It’ll be Christmas soon, doesn’t it come round quickly? Whether you have children, grandchildren, or neither, it’s often one of the more expensive times of the year. Time to let the belt buckle out a notch and indulge a little!
According to the Bank of England, the average household spend increases by more than 25% in the run-up to Christmas. In fact, alcohol spending alone increases by 30% during December.
If you’re planning on buying gifts for loved ones, a few evenings out to celebrate, or going on holiday to escape the British drizzle, you’ll need some savings earmarked. After all, a skiing holiday in the Alps can easily cost upwards of £1,000 per person this time of year.
You may be used to saving towards long-term life events, like retirement, but saving for short-term goals, in under five years’ time, requires a completely different strategy.
Step 1. Define your goal and rein in spending
Naturally, the first thing you need to identify is what you’re saving towards and what it’s likely to cost. There are two ways of working out the necessary commitment to achieve that goal;
- By defining how much you’d like to save each month, dictating the timescale
- Or, having a set deadline, like Christmas, dictating how much you will need to save over time
Reining in frivolous spending is the quickest and simplest way to make a real difference to your efforts. Cutting out some non-essentials in the short term, like dinners out will quickly add up. There might even be some long-forgotten subscriptions or gym membership you no longer use, it’s quite common. In fact, research from Moneywise has found that on average we’re wasting over £21 a month on subscriptions we very rarely use; over 12 or 24 months that saving can really add up.

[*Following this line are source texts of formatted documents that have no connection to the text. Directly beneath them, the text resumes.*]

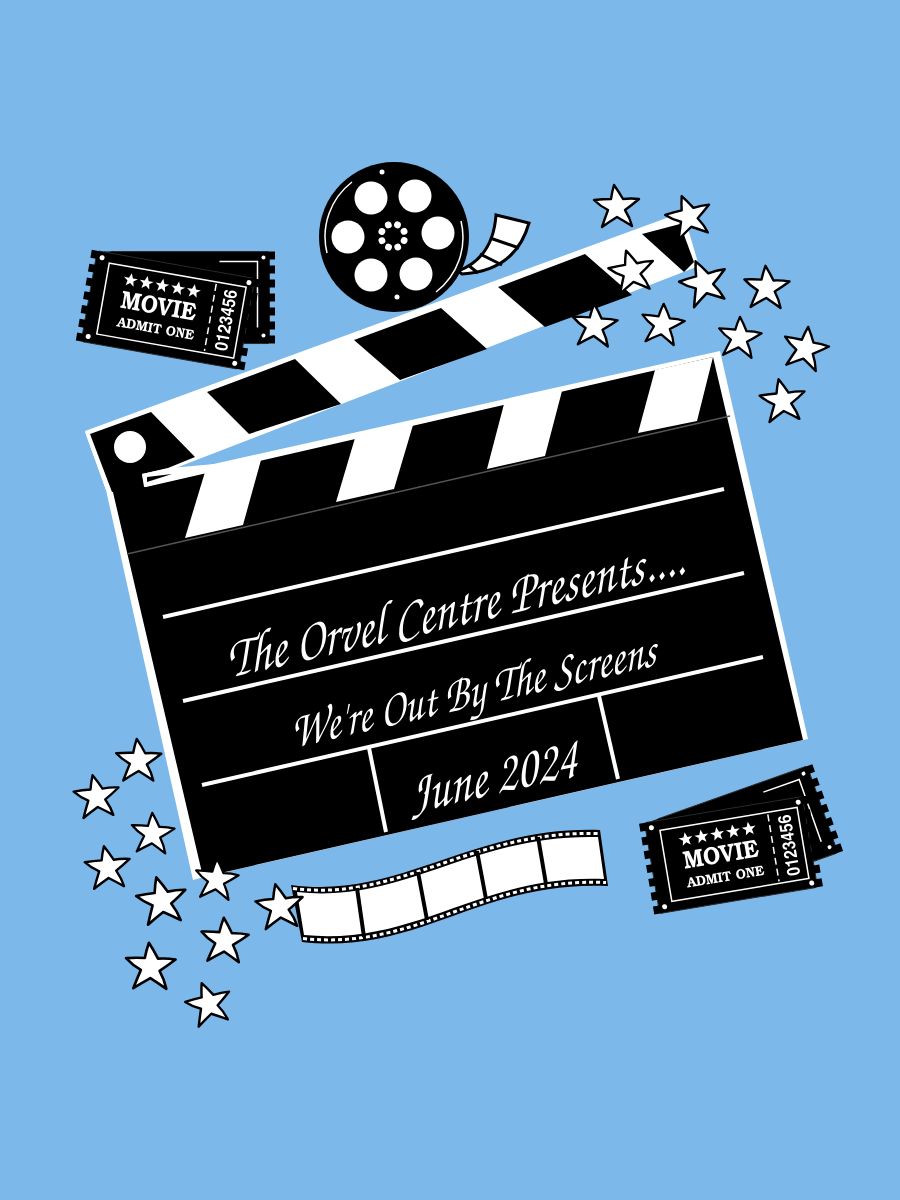
<!DOCTYPE html>
<html lang="en">
<head>
<meta charset="utf-8">
<title>Movie event poster</title>
<style>
:root { --sky: #7cb8ea; --ink: #000; --paper: #fff; --seam: #555; }
* { box-sizing: border-box; margin: 0; }
html, body { width: 900px; height: 1200px; overflow: hidden; background: var(--sky); }
.poster { position: relative; width: 900px; height: 1200px; overflow: hidden; background: var(--sky); }
.artwork { position: absolute; inset: 0; display: block; }
.ink { fill: var(--ink); }
.paper { fill: var(--paper); }
.rule { stroke: var(--paper); stroke-width: 4; }
.seam { stroke: var(--seam); stroke-width: 1.5; }
.outline { fill: none; stroke: var(--paper); stroke-width: 1.5; }
.strip-edge { fill: none; stroke: var(--paper); stroke-width: 3; stroke-dasharray: 4 3; }
.frame-line { stroke: var(--ink); stroke-width: 4; }
.teeth { stroke: var(--ink); stroke-width: 9; stroke-dasharray: 8 6; }
.ticket-face { fill: var(--ink); stroke: #2a2a2a; stroke-width: 1; }
.ticket-type { fill: var(--paper); font-family: "TeX Gyre Bonum", "Noto Serif", serif; font-weight: 700; }
.ticket-number { fill: var(--paper); font-family: "TeX Gyre Heros Cn", "Liberation Sans", sans-serif; font-weight: 700; font-size: 18px; }
.star-shape { fill: var(--paper); stroke: var(--ink); stroke-width: 2.4; stroke-linejoin: round; }
.slate-text {
  position: absolute; white-space: nowrap; line-height: 1; color: var(--paper);
  font-family: "TeX Gyre Chorus", "TeX Gyre Pagella", cursive; font-weight: 400; font-style: italic;
  transform: translate(-50%, -50%) rotate(-12.8deg) scaleY(1.25);
}
.presenter { left: 452px; top: 606px; font-size: 47px; }
.event-title { left: 470px; top: 689px; font-size: 41px; }
.event-date { left: 490px; top: 774px; font-size: 47px; }
</style>
</head>
<body>
<main class="poster">
  <svg class="artwork" width="900" height="1200" viewBox="0 0 900 1200" aria-hidden="true">
    <defs>
      <path id="star" class="star-shape" d="M-3-21 Q2-14 6-7 Q14-8 22-7 Q15-1 8 4 Q13 12 15 20 Q7 15 0 11 Q-8 16-15 21 Q-12 12-9 4 Q-17 0-23-6 Q-14-7-6-7 Q-5-14-3-21Z"/>
      <polygon id="tiny-star" class="paper" points="0,-7 2,-2 7,-2 3,1 4,6 0,3 -4,6 -3,1 -7,-2 -2,-2"/>
      <g id="ticket-blank">
        <rect class="ticket-face" x="-80" y="-46" width="160" height="92" rx="3"/>
        <line class="teeth" x1="-81" y1="-46" x2="-81" y2="46"/>
        <line class="teeth" x1="81" y1="-46" x2="81" y2="46"/>
      </g>
      <g id="tickets">
        <g transform="translate(19 -16) rotate(-10)">
          <use href="#ticket-blank"/>
          <path class="outline" d="M30-36 H68 V30"/>
          <circle cx="74" cy="-40" r="2" fill="#fff"/>
          <circle cx="74" cy="38" r="2" fill="#fff"/>
        </g>
        <use href="#ticket-blank"/>
        <rect class="outline" x="-66" y="-36" width="139" height="72"/>
        <line class="outline" x1="43" y1="-34" x2="43" y2="34" stroke-dasharray="7 4"/>
        <g class="paper">
          <circle cx="-74" cy="-40" r="2.5"/><circle cx="-74" cy="40" r="2.5"/>
          <circle cx="75" cy="-41" r="2.5"/><circle cx="75" cy="41" r="2.5"/>
        </g>
        <use href="#tiny-star" x="-42" y="-23"/>
        <use href="#tiny-star" x="-26" y="-23"/>
        <use href="#tiny-star" x="-10" y="-23"/>
        <use href="#tiny-star" x="6" y="-23"/>
        <use href="#tiny-star" x="22" y="-23"/>
        <text class="ticket-type" x="-48" y="6" font-size="25" textLength="76" lengthAdjust="spacingAndGlyphs">MOVIE</text>
        <text class="ticket-type" x="-48" y="25" font-size="14" textLength="78" lengthAdjust="spacingAndGlyphs">ADMIT ONE</text>
        <text class="ticket-number" transform="translate(65 31) rotate(-90)" textLength="62" lengthAdjust="spacingAndGlyphs">0123456</text>
      </g>
      <circle id="reel-hole" class="paper" r="16.5"/>
      <circle id="hub-dot" class="paper" cy="-12" r="3.4"/>
    </defs>

    <use href="#tickets" transform="translate(168 310) rotate(10)"/>
    <use href="#tickets" transform="translate(731 855) rotate(-9.5)"/>

    <g id="film-reel">
      <path d="M496 215 L529 223 C520 255 498 272 462 274 L458 271 C482 262 494 244 496 215Z" fill="#fff" stroke="#000" stroke-width="3"/>
      <path d="M490 238 L519 248 M480 254 L502 265 M468 265 L478 273" stroke="#000" stroke-width="3"/>
      <circle class="ink" cx="394" cy="237" r="75"/>
      <path class="outline" d="M327 253 A69 69 0 0 1 352 182 M461 221 A69 69 0 0 1 436 292"/>
      <use href="#reel-hole" x="371" y="198"/>
      <use href="#reel-hole" x="415" y="196"/>
      <use href="#reel-hole" x="438" y="233"/>
      <use href="#reel-hole" x="416" y="274"/>
      <use href="#reel-hole" x="371" y="275"/>
      <use href="#reel-hole" x="348" y="237"/>
      <g transform="translate(393 236)">
        <use href="#hub-dot" transform="rotate(22)"/><use href="#hub-dot" transform="rotate(67)"/>
        <use href="#hub-dot" transform="rotate(112)"/><use href="#hub-dot" transform="rotate(157)"/>
        <use href="#hub-dot" transform="rotate(202)"/><use href="#hub-dot" transform="rotate(247)"/>
        <use href="#hub-dot" transform="rotate(292)"/><use href="#hub-dot" transform="rotate(337)"/>
      </g>
      <circle class="paper" cx="382" cy="172" r="2.5"/>
      <circle class="paper" cx="397" cy="297" r="2.5"/>
    </g>

    <g id="clapperboard">
      <polygon class="paper" points="85,432 106,490 193,880 204,877 808,739 720,351 160,476"/>
      <polygon class="ink" points="112,488 146,487 713,357 803,740 203,877"/>
      <g id="board-stripes" class="paper">
        <polygon points="205,472 261,460 243,525 185,538"/>
        <polygon points="355,438 413,425 394,489 336,502"/>
        <polygon points="504,404 562,391 545,456 487,469"/>
        <polygon points="655,370 713,357 697,421 638,433"/>
      </g>
      <line class="seam" x1="127" y1="554" x2="730" y2="416"/>
      <g id="clap-stick">
        <polygon class="paper" points="85,431 672,216 686,222 699,266 160,474 115,490 106,490"/>
        <polygon class="ink" points="90,434 151,412 195,457 168,468 142,474 145,488 112,492"/>
        <polygon class="ink" points="207,392 295,359 341,404 249,434"/>
        <polygon class="ink" points="354,340 441,308 487,349 400,380"/>
        <polygon class="ink" points="498,287 585,254 632,295 545,327"/>
        <polygon class="ink" points="642,234 680,224 694,262 684,272"/>
        <polygon class="paper" points="142,474 170,468 215,464 240,464 144,487"/>
        <polygon class="ink" points="147,477 172,474 147,482"/>
        <circle class="paper" cx="130" cy="447" r="16"/>
      </g>
      <g id="slate-rules" class="rule">
        <line x1="163" y1="617" x2="724" y2="489"/>
        <line x1="183" y1="701" x2="744" y2="573"/>
        <line x1="202" y1="785" x2="763" y2="657"/>
        <line x1="369" y1="748" x2="386" y2="832"/>
        <line x1="599" y1="696" x2="618" y2="779"/>
      </g>
    </g>

    <g id="film-strip">
      <path class="ink" d="M291 885 C400 900 470 826 600 830 L608 886 C480 880 420 955 302 942Z"/>
      <path class="paper" d="M297 892 C405 904 470 834 598 837 L604 879 C480 874 418 946 304 935Z"/>
      <path class="strip-edge" d="M293 888.5 C402 902 470 830 599 833.5"/>
      <path class="strip-edge" d="M303 938.5 C419 951 480 877 606 882.5"/>
      <g class="frame-line">
        <line x1="357" y1="888" x2="364" y2="937"/>
        <line x1="418" y1="872" x2="427" y2="920"/>
        <line x1="477" y1="851" x2="486" y2="899"/>
        <line x1="538" y1="837" x2="546" y2="884"/>
      </g>
    </g>

    <g id="stars-top">
      <use href="#star" transform="translate(617 206)"/>
      <use href="#star" transform="translate(689 216) rotate(-12)"/>
      <use href="#star" transform="translate(632 271) rotate(-8)"/>
      <use href="#star" transform="translate(704 282) rotate(-14) scale(1.05)"/>
      <use href="#star" transform="translate(767 287) rotate(4)"/>
      <use href="#star" transform="translate(595 325) rotate(6)"/>
      <use href="#star" transform="translate(663 324) rotate(10) scale(.95)"/>
      <use href="#star" transform="translate(740 337) rotate(8) scale(.95)"/>
      <use href="#star" transform="translate(806 348) rotate(14)"/>
      <use href="#star" transform="translate(783 400) rotate(-4)"/>
    </g>
    <g id="stars-bottom">
      <use href="#star" transform="translate(139 760) rotate(2)"/>
      <use href="#star" transform="translate(97 796) rotate(-4)"/>
      <use href="#star" transform="translate(153 833) rotate(6) scale(.95)"/>
      <use href="#star" transform="translate(108 867) rotate(-3)"/>
      <use href="#star" transform="translate(162 900) rotate(-6) scale(1.1)"/>
      <use href="#star" transform="translate(217 879) rotate(8) scale(.95)"/>
      <use href="#star" transform="translate(225 940) rotate(5) scale(1.05)"/>
      <use href="#star" transform="translate(280 906) rotate(-4) scale(1.05)"/>
      <use href="#star" transform="translate(151 966) rotate(3) scale(1.1)"/>
      <use href="#star" transform="translate(209 1003) rotate(-12)"/>
    </g>
  </svg>

  <h2 class="slate-text presenter">The Orvel Centre Presents....</h2>
  <h1 class="slate-text event-title">We're Out By The Screens</h1>
  <p class="slate-text event-date">June 2024</p>
</main>
</body>
</html>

Step 2. Minimise investment risk
Investing over the long term typically comes with inherent investment risk, as a result of wanting to achieve higher returns. This is perfectly acceptable when investing for more than five years. In reality when investing, the longer the better, as any market fluctuations and volatility are smoothed out over time.
It’s been ten years since the 2008 stock market crash. If you were investing in stocks and shares for the short term, it would have been a disaster. We’ve experienced a bull run in the market since; ten solid years of steady growth. If you were investing for the long term, there was plenty of opportunity for your portfolio to bounce back and grow.
Step 3. Find the right product
When thinking short term, with interest rates as low as they are currently, a cash investment is unlikely to significantly beat inflation. It is still absolutely the right way to save, as you will minimise the impact of inflation, if not make significant gains, whilst minimising risk.
Having the savings in a current account with initial interest or a poorly performing savings account, in growth terms, is as counterproductive as keeping cash under your mattress. In terms of products currently available, there are regular saving and lump sum options available:
- Savings Accounts: Regular savings accounts are appropriate if you want to make regular monthly contributions. Setting up a direct debit or standing order with a defined sum is the easiest way to stick to your plan. Currently savings accounts offer around 1.5% AER easy access, up to 2.7% fixed, with restrictions to consider on minimum and maximum contribution, defined by the provider.
- Fixed Rate Bonds: For a lump sum investment, a one-year term Fixed Rate Bond currently provides just over 2% AER interest, with a minimum investment dependant on the provider. Granted, this doesn’t outstrip the current inflation rate of 2.2%, but it does mean your money will be safe and not losing purchasing power over time. If you’re planning for a little further ahead, three, four or five year Fixed Rate Bonds may offer as much as 3% AER at present.
Cash ISAs are also an option, but you may have used your ISA allowance as part of your longer-term financial planning. If not, they may be worth exploring, but are likely to offer similar rates of interest as Savings Accounts and Fixed Rate Bonds.
If you like the idea of getting away next Christmas, or really treating your friends and family, the most important thing to remember is to minimise the risk of your investment. Whatever your short-term aspirations, if you’d like to discuss achieving them in more detail, please get in touch.
Finally, Merry Christmas everyone!